You probably have figured this one out from hearing him speak: Monte Irvin is one of the kindest, truest gentleman you could ever hope to meet. He attributes his long life to having a wonderful, guiding mother and a whole lot of luck. When pressed, he will concede that genes help out too, but he clings pretty close to the wisdom too that “to become an older person you first have to survive being a younger person” and, as far as Monte is concerned, that’s where the luck comes in.
I can share one Monte Irvin Story. Almost apologetically, I asked Monte about that 1951 steal of home in the first inning of Game One in the Giants’ 5-1 World Series victory over the Yankees. I realize that I probably was about the 5,000th fan to ask, but I couldn’t help myself.
Monte was on third with a triple. Allie Reynolds and Yogi Berra were the battery for the Yankees. And Bobby Thomson, a right-handed batter, as you well better know by now, was at the plate. All of a sudden, Monte breaks for the plate. He is stealing home, and he does so successfully, sliding under Berra’s tag for the Giants’ second run in the first stanza on one of the too few days the ’51 Series went the Giants’ way,
“When did you know for sure you were going to try that steal of home?” I asked.
“I pretty much knew it going in,” Monte says. “I had stolen home five or six times during the season and I also was quite familiar with that slow deliberate delivery style of Allie Reynolds. Reynolds threw hard to make up for the slow delivery, but he usually threw high, which was what he was doing in that moment with our batter, Bobby Thomson. I knew I had a good chance of making it. I also had talked with Leo Durocher prior to the game and he had given me the green light to try, if I saw the opportunity. By the time Reynolds saw what I was doing, he was already in motion to launch another high, hard one. That didn’t change. The pitch came in high and hard. I came in low and hard. By the time Yogi can get his glove down to tag me, I’m safe. Had Allie thrown it low and hard, he probably would had me. It didn’t work out that way.”

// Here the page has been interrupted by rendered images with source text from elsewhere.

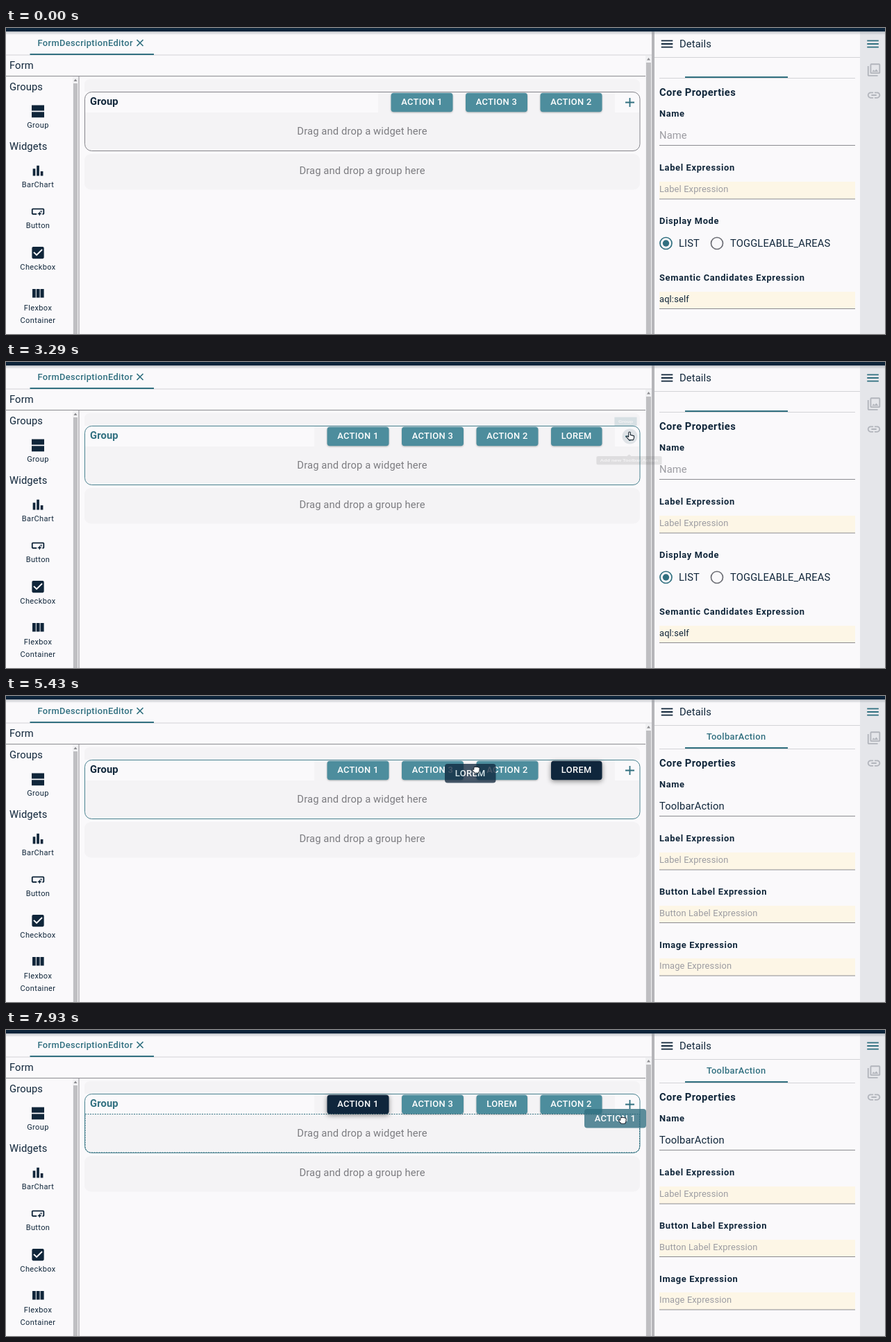
Animation of 1266 by 442 pixels, one loop 8 s. Source, as an HTML page:

```html
<!DOCTYPE html>
<html lang="en">
<head>
<meta charset="utf-8">
<title>Form editor</title>
<style>
html, body { margin: 0; width: 100%; height: 100%; overflow: hidden; background: #faf9fb; }
svg { display: block; width: 100vw; height: 100vh; }
text { font: 14.72px Roboto, sans-serif; letter-spacing: .14px; fill: #10263a; }
.s { font-size: 12.88px; }
.b { font-size: 12.88px; font-weight: 700; letter-spacing: .65px; }
.h { font-weight: 700; }
.m { font-size: 12.88px; font-weight: 500; letter-spacing: .37px; }
.c { font-size: 11.04px; letter-spacing: .37px; text-anchor: middle; }
.tip { font-size: 9.9px; font-weight: 500; letter-spacing: .05px; text-anchor: middle; fill: #fff; }
.mid { text-anchor: middle; }
.hint { fill: #9c9ca2; }
.drop { fill: #7c7c80; text-anchor: middle; }
.teal { fill: #317080; }
.zone { fill: #f4f3f5; }
.field { fill: #fdf6e6; }
.rule { stroke: #8b8b90; }
.thin { stroke: #d3d3d7; }
.white { fill: #fff; }
.pointer { fill: #fff; stroke: #1c2733; stroke-width: 1.1; stroke-linejoin: round; }
</style>
</head>
<body>
<svg viewBox="0 0 1266 442" preserveAspectRatio="none">
  <defs>
    <linearGradient id="shade" x2="0" y2="1">
      <stop stop-color="#8f959d" stop-opacity=".55"/><stop offset="1" stop-color="#8f959d" stop-opacity="0"/>
    </linearGradient>
    <path id="menu" d="M3 18h18v-2H3v2zm0-5h18v-2H3v2zm0-7v2h18V6H3z"/>
    <clipPath id="face"><rect width="73.5" height="27.5" rx="4"/></clipPath>
  </defs>
  <rect width="1266" height="442" fill="#faf9fb"/>

  <!-- editor tab and title -->
  <path class="thin" d="M0 39h930"/>
  <text class="m teal" x="45.5" y="26">FormDescriptionEditor</text>
  <path d="M188.500 17l9 9m0-9l-9 9" stroke="#317080" stroke-width="1.7"/>
  <path class="teal" d="M34.500 37h178.500v2h-178.500z"/>
  <text x="5" y="59">Form</text>
  <path class="rule" d="M0 69.500h921"/>

  <!-- palette -->
  <text x="5" y="89.500">Groups</text>
  <text x="5" y="176">Widgets</text>
  <g fill="#10263a">
    <path d="M37 111.500h18v8h-18zm0 9.700h18v8h-18z"/>
    <path transform="translate(35 195) scale(.92)" d="M4 9h4v11H4zm12 4h4v7h-4zm-6-9h4v16h-4z"/>
    <path transform="translate(35 254) scale(.92)" d="M22 9v6c0 1.100-.9 2-2 2h-1v-2h1V9H4v6h6v2H4c-1.100 0-2-.9-2-2V9c0-1.100.9-2 2-2h16c1.100 0 2 .9 2 2zm-7.500 10 1.090-2.410L18 15.500l-2.410-1.090L14.500 12l-1.090 2.410L11 15.500l2.410 1.090L14.500 19zm2.500-5 .62-1.380L19 12l-1.380-.62L17 10l-.62 1.380L15 12l1.380.62L17 14z"/>
    <path transform="translate(34.500 313) scale(.96)" d="M19 3H5c-1.110 0-2 .9-2 2v14c0 1.100.89 2 2 2h14c1.110 0 2-.9 2-2V5c0-1.100-.89-2-2-2zm-9 14l-5-5 1.410-1.410L10 14.170l7.590-7.590L19 8l-9 9z"/>
    <path d="M38 377h4.800v12.500h-4.800zm5.800 0h4.800v12.500h-4.800zm5.800 0h5v12.500h-5z"/>
  </g>
  <text class="c" x="46" y="144">Group</text>
  <text class="c" x="46" y="230">BarChart</text>
  <text class="c" x="46" y="289">Button</text>
  <text class="c" x="46" y="349">Checkbox</text>
  <text class="c" x="46" y="408">Flexbox</text>
  <text class="c" x="46" y="426">Container</text>
  <path fill="#f1f1f3" d="M96 70h8v372h-8zM921 40h9v402h-9z"/>
  <path fill="#bfbfc2" d="M97 80h6v362h-6zM922 50h7v392h-7z"/>
  <path fill="#8b8b8f" d="M97.500 77l2.500-3.500 2.500 3.500zM923 46.500l2.500-3.500 2.500 3.500z"/>
  <path class="rule" d="M105 70v372"/>

  <!-- form -->
  <path class="zone" d="M113 92V82q0-8 8-8H905q8 0 8 8V92z"/>
  <rect class="zone" x="113" y="92" width="800" height="86" rx="10"/>
  <path fill="#faf9fb" d="M114 122V102q0-9 9-9H903q9 0 9 9V122z"/>
  <rect class="zone" id="bar" y="93" height="29"/>
  <rect class="zone" x="113" y="182" width="800" height="51.500" rx="9"/>
  <rect id="frame" x="113.500" y="92.500" width="799.500" height="85" rx="10" fill="none"/>
  <path id="over" d="M114 121.500H912.500V168q0 9-9 9H123q-9 0-9-9z" fill="none" stroke="#317080" stroke-dasharray="2 1.500"/>
  <text class="h" id="title" x="121" y="111">Group</text>
  <text class="drop" x="513" y="154">Drag and drop a widget here</text>
  <text class="drop" x="513" y="210.500">Drag and drop a group here</text>
  <g id="actions"></g>
  <circle id="halo" cx="898.500" cy="107.500" r="11" fill="#dfe3e7"/>
  <path d="M892 107.500h13m-6.500-6.500v13" stroke="#317080" stroke-width="1.800"/>

  <!-- details -->
  <path fill="#b5b5b9" d="M930 5h4v437h-4z"/>
  <use href="#menu" transform="translate(941 12) scale(.92)" fill="#10263a"/>
  <text x="970" y="28">Details</text>
  <path class="thin" d="M934 42.500h296"/>
  <g id="panel">
    <path class="thin" d="M941 72.500h282"/>
    <path class="teal" d="M978 70h148v2h-148z"/>
    <text class="h" x="941" y="98" style="letter-spacing:.4px">Core Properties</text>
    <text class="b" x="941" y="128">Name</text>
    <text id="name" x="941" y="160"></text>
    <text class="b" x="941" y="206">Label Expression</text>
    <path class="field" d="M941 222h282v25h-282z"/>
    <text class="s hint" x="941" y="237">Label Expression</text>
    <path class="rule" d="M941 169.500h282M941 247h282"/>
    <g id="groupForm">
      <text class="b" x="941" y="283">Display Mode</text>
      <circle cx="950.500" cy="311" r="8.500" fill="none" stroke="#317080" stroke-width="1.700"/>
      <circle class="teal" cx="950.500" cy="311" r="4.700"/>
      <circle cx="1024" cy="311" r="8.500" fill="none" stroke="#6d6e75" stroke-width="1.700"/>
      <text x="969" y="316">LIST</text>
      <text x="1043" y="316">TOGGLEABLE_AREAS</text>
      <text class="b" x="941" y="365">Semantic Candidates Expression</text>
      <path class="field" d="M941 381h282v25h-282z"/>
      <text class="s" x="941" y="396">aql:self</text>
      <path class="rule" d="M941 405.500h282"/>
    </g>
    <g id="actionForm">
      <text class="m teal" x="1009" y="59">ToolbarAction</text>
      <text class="b" x="941" y="283">Button Label Expression</text>
      <path class="field" d="M941 299h282v25h-282zm0 76h282v25h-282z"/>
      <text class="s hint" x="941" y="314">Button Label Expression</text>
      <text class="b" x="941" y="360">Image Expression</text>
      <text class="s hint" x="941" y="390">Image Expression</text>
      <path class="rule" d="M941 323.500h282M941 400h282"/>
    </g>
  </g>

  <!-- side bar -->
  <path fill="#e5e6ea" d="M1230 5h36v437h-36z"/>
  <use href="#menu" class="teal" transform="translate(1237.500 12) scale(.92)"/>
  <g fill="#b2b5bc">
    <path transform="translate(1239 49.500) scale(.92)" d="M20 4v12H8V4h12m0-2H8c-1.100 0-2 .9-2 2v12c0 1.100.9 2 2 2h12c1.100 0 2-.9 2-2V4c0-1.100-.9-2-2-2zm-8.500 9.670l1.690 2.260 2.480-3.100L19 15H9zM2 6v14c0 1.100.9 2 2 2h14v-2H4V6H2z"/>
    <path transform="translate(1239 86) scale(.92)" d="M3.900 12c0-1.710 1.390-3.100 3.100-3.100h4V7H7c-2.760 0-5 2.240-5 5s2.240 5 5 5h4v-1.900H7c-1.710 0-3.100-1.390-3.100-3.100zM8 13h8v-2H8v2zm9-6h-4v1.900h4c1.710 0 3.100 1.390 3.100 3.100s-1.390 3.100-3.100 3.100h-4V17h4c2.760 0 5-2.240 5-5s-2.240-5-5-5z"/>
  </g>
  <rect y="5" width="1266" height="5" fill="url(#shade)"/>
  <rect width="1266" height="5" fill="#0c243a"/>

  <g id="groupTip">
    <rect class="teal" x="-20.500" y="-20" width="41" height="20"/>
    <text class="tip" y="-6.500">Group</text>
  </g>
  <g id="addTip">
    <path fill="#616161" d="M-57-0H-4L0-4 4 0H57q3 0 3 3V17q0 3-3 3H-57q-3 0-3-3V3q0-3 3-3z"/>
    <text class="tip" y="13.500">Add new Toolbar Action</text>
  </g>
  <g id="ghost"></g>
  <g id="cursor" class="pointer">
    <path d="M0 0v10.500l2.500-2.200 1.700 3.900 1.700-.8-1.700-3.700h3.400z"/>
    <path d="M0 0c1 0 1.300.6 1.300 1.400v3l4.200 1c1 .2 1.300 1 1.200 1.800l-.6 2.800-.8 1.600h-6l-3.600-4.200c-.6-.8.4-1.700 1.200-1.200l1.800 1V1.400C-1.300.6-1 0 0 0z"/>
    <path d="M-3 1q1-1.500 2-.3 1-1.500 2.200 0 1.200-1 2.200.4 1.600-.4 1.800 1.400l-.3 4-1.400 2.700h-5.500L-5.300 5.500q-.8-1.700 1-1.700l1 .6z"/>
  </g>
</svg>
<script>
const $ = id => document.getElementById(id);
const NAVY = [15, 38, 60], TEAL = [77, 141, 157], HOVER = [57, 118, 136];
const ADD = 3140, CLICK = 4060, DRAG = 4500, DROP = 6250, DRAG2 = 7300;

// time, x, y of the pointer's hot spot
const track = [
  [900, 760, 445], [1150, 800, 190], [1350, 822, 104], [1570, 878, 99], [1700, 898, 101],
  [3330, 898, 101], [3600, 840, 103], [3750, 832, 100], [4300, 832, 100], [DRAG, 830, 98],
  [5000, 740, 103], [5430, 677, 102], [5800, 662, 103], [DROP, 662, 103], [6570, 564, 116],
  [6850, 520, 104], [7000, 517, 106], [DRAG2, 517, 106], [7930, 888, 126]
];

const ramp = (t, from, span) => Math.max(0, Math.min(1, (t - from) / span));
const pulse = (t, from, to, span = 200) => ramp(t, from, span) - ramp(t, to, span);
const mix = (a, b, k) => a.map((v, i) => v + (b[i] - v) * k);
const rgb = c => `rgb(${c.map(Math.round)})`;
const show = (el, on) => el.style.display = on ? '' : 'none';
const move = (el, x, y) => el.setAttribute('transform', `translate(${x} ${y})`);

const face = (label, w) => `<rect width="${w}" height="27.5" rx="4"/>` +
  `<text class="m mid white" x="${w / 2}" y="17.800">${label}</text>`;

function button(label, w) {
  const el = document.createElementNS('http://www.w3.org/2000/svg', 'g');
  el.innerHTML = face(label, w);
  $('actions').append(el);
  return { el, w, label };
}

const one = button('ACTION 1', 89), three = button('ACTION 3', 89),
      two = button('ACTION 2', 89), lorem = button('LOREM', 73.5);
lorem.el.innerHTML += '<circle cx="46" cy="10" fill="#fff" clip-path="url(#face)"/>';
const ripple = lorem.el.lastChild;
const pointers = [...$('cursor').children];
let carried;

function pointerAt(t) {
  const i = track.findIndex(p => p[0] > t);
  if (i < 0) return track.at(-1).slice(1);
  const a = track[Math.max(0, i - 1)], b = track[i];
  const k = ramp(t, a[0], b[0] - a[0]), e = k * k * (3 - 2 * k);
  return [a[1] + (b[1] - a[1]) * e, a[2] + (b[2] - a[2]) * e];
}

function paint(b, hover, focus) {
  b.el.firstChild.style.fill = rgb(mix(mix(TEAL, HOVER, hover), NAVY, focus));
  b.el.style.filter = `drop-shadow(0 ${1 + focus}px ${1 + 2.5 * focus}px rgba(0,0,0,${.25 + .2 * focus}))`;
}

function grow(el, x, y, k) {
  const s = .75 + .25 * k;
  el.setAttribute('transform', `translate(${x} ${y}) scale(${s} ${s * s})`);
  el.style.opacity = k;
}

function carry(b, x, y) {
  if (b !== carried) $('ghost').innerHTML = b ? face(b.label, b.w) : '';
  carried = b;
  if (!b) return;
  const first = b === one;
  $('ghost').style.opacity = first ? .79 : .76;
  $('ghost').firstChild.style.fill = first ? '#316f81' : rgb(NAVY);
  move($('ghost'), x - (first ? 55 : 45), y - (first ? 12 : 4));
}

function draw(t) {
  const [x, y] = pointerAt(t), added = t >= 3250;
  const order = !added ? [one, three, two] : t < 6300 ? [one, three, two, lorem] : [one, three, lorem, two];
  show(lorem.el, added);
  let right = 858.5;
  for (const b of [...order].reverse()) {
    move(b.el, right - b.w, 93.7);
    right -= b.w + 18.5;
  }
  $('bar').setAttribute('x', right);
  $('bar').setAttribute('width', 877 - right);

  paint(one, pulse(t, 6720, 9000), ramp(t, 7150, 150));
  paint(two, pulse(t, 1280, 1550), 0);
  paint(three, pulse(t, 6420, 6560) * .4, 0);
  paint(lorem, pulse(t, 3550, CLICK), pulse(t, CLICK - 60, 6480, 210));
  ripple.setAttribute('r', 17 * ramp(t, CLICK, 130));
  ripple.style.opacity = .25 * pulse(t, CLICK, 4330);

  const holding = t >= DRAG && t < DROP || t >= DRAG2;
  carry(holding ? t < DROP ? lorem : one : null, x, y);
  show($('over'), t > DRAG2 && y > 121);
  $('frame').style.stroke = t > 1130 ? '#4a8391' : '#85858b';
  $('title').style.fill = t >= ADD && t < CLICK || t > 7430 ? '#317080' : '#10263a';
  $('halo').style.opacity = pulse(t, 1650, 3380);
  grow($('groupTip'), 892.5, 92, pulse(t, 1130, ADD, 176) + pulse(t, 3480, CLICK, 176) + pulse(t, 6350, 7150, 176));
  grow($('addTip'), 897.5, 136, pulse(t, 1820, ADD, 176));

  const action = t >= 4330;
  move($('panel'), 0, action ? 4 : 0);
  show($('groupForm'), !action);
  show($('actionForm'), action);
  $('name').textContent = action ? 'ToolbarAction' : 'Name';
  $('name').setAttribute('class', action ? '' : 'hint');

  const arrow = t < 1290 || t > 1490 && t < 1620 || t > 3390 && t < 3480;
  const kind = holding ? 2 : arrow ? 0 : 1;
  show($('cursor'), t >= 900);
  pointers.forEach((p, i) => show(p, i === kind));
  move($('cursor'), x, y);
}

function tick() {
  draw(performance.now() % 8000);
  requestAnimationFrame(tick);
}
tick();
</script>
</body>
</html>
```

Before we arrived back at Monte’s place at the end of the day, he had started reminiscing about the many Giant teammates that are now gone. That pretty much is going to happen when you live as long as Monte has. He turns 92 on February 25th.
I finally blurted out, “Listen, Monte, you may have gotten this far by being lucky, but you are here for a reason. And part of that reason, as I see it, is to help baseball people remember what’s really important about the game and life itself. We need you to hang around forever as our role model, our teacher, and our national treasure.”
Monte smiled. “I’ll give it my best shot,” he promised.
SABR Day in Houston was a great day in general. A lucky day for some of us. And a blessed day for us all.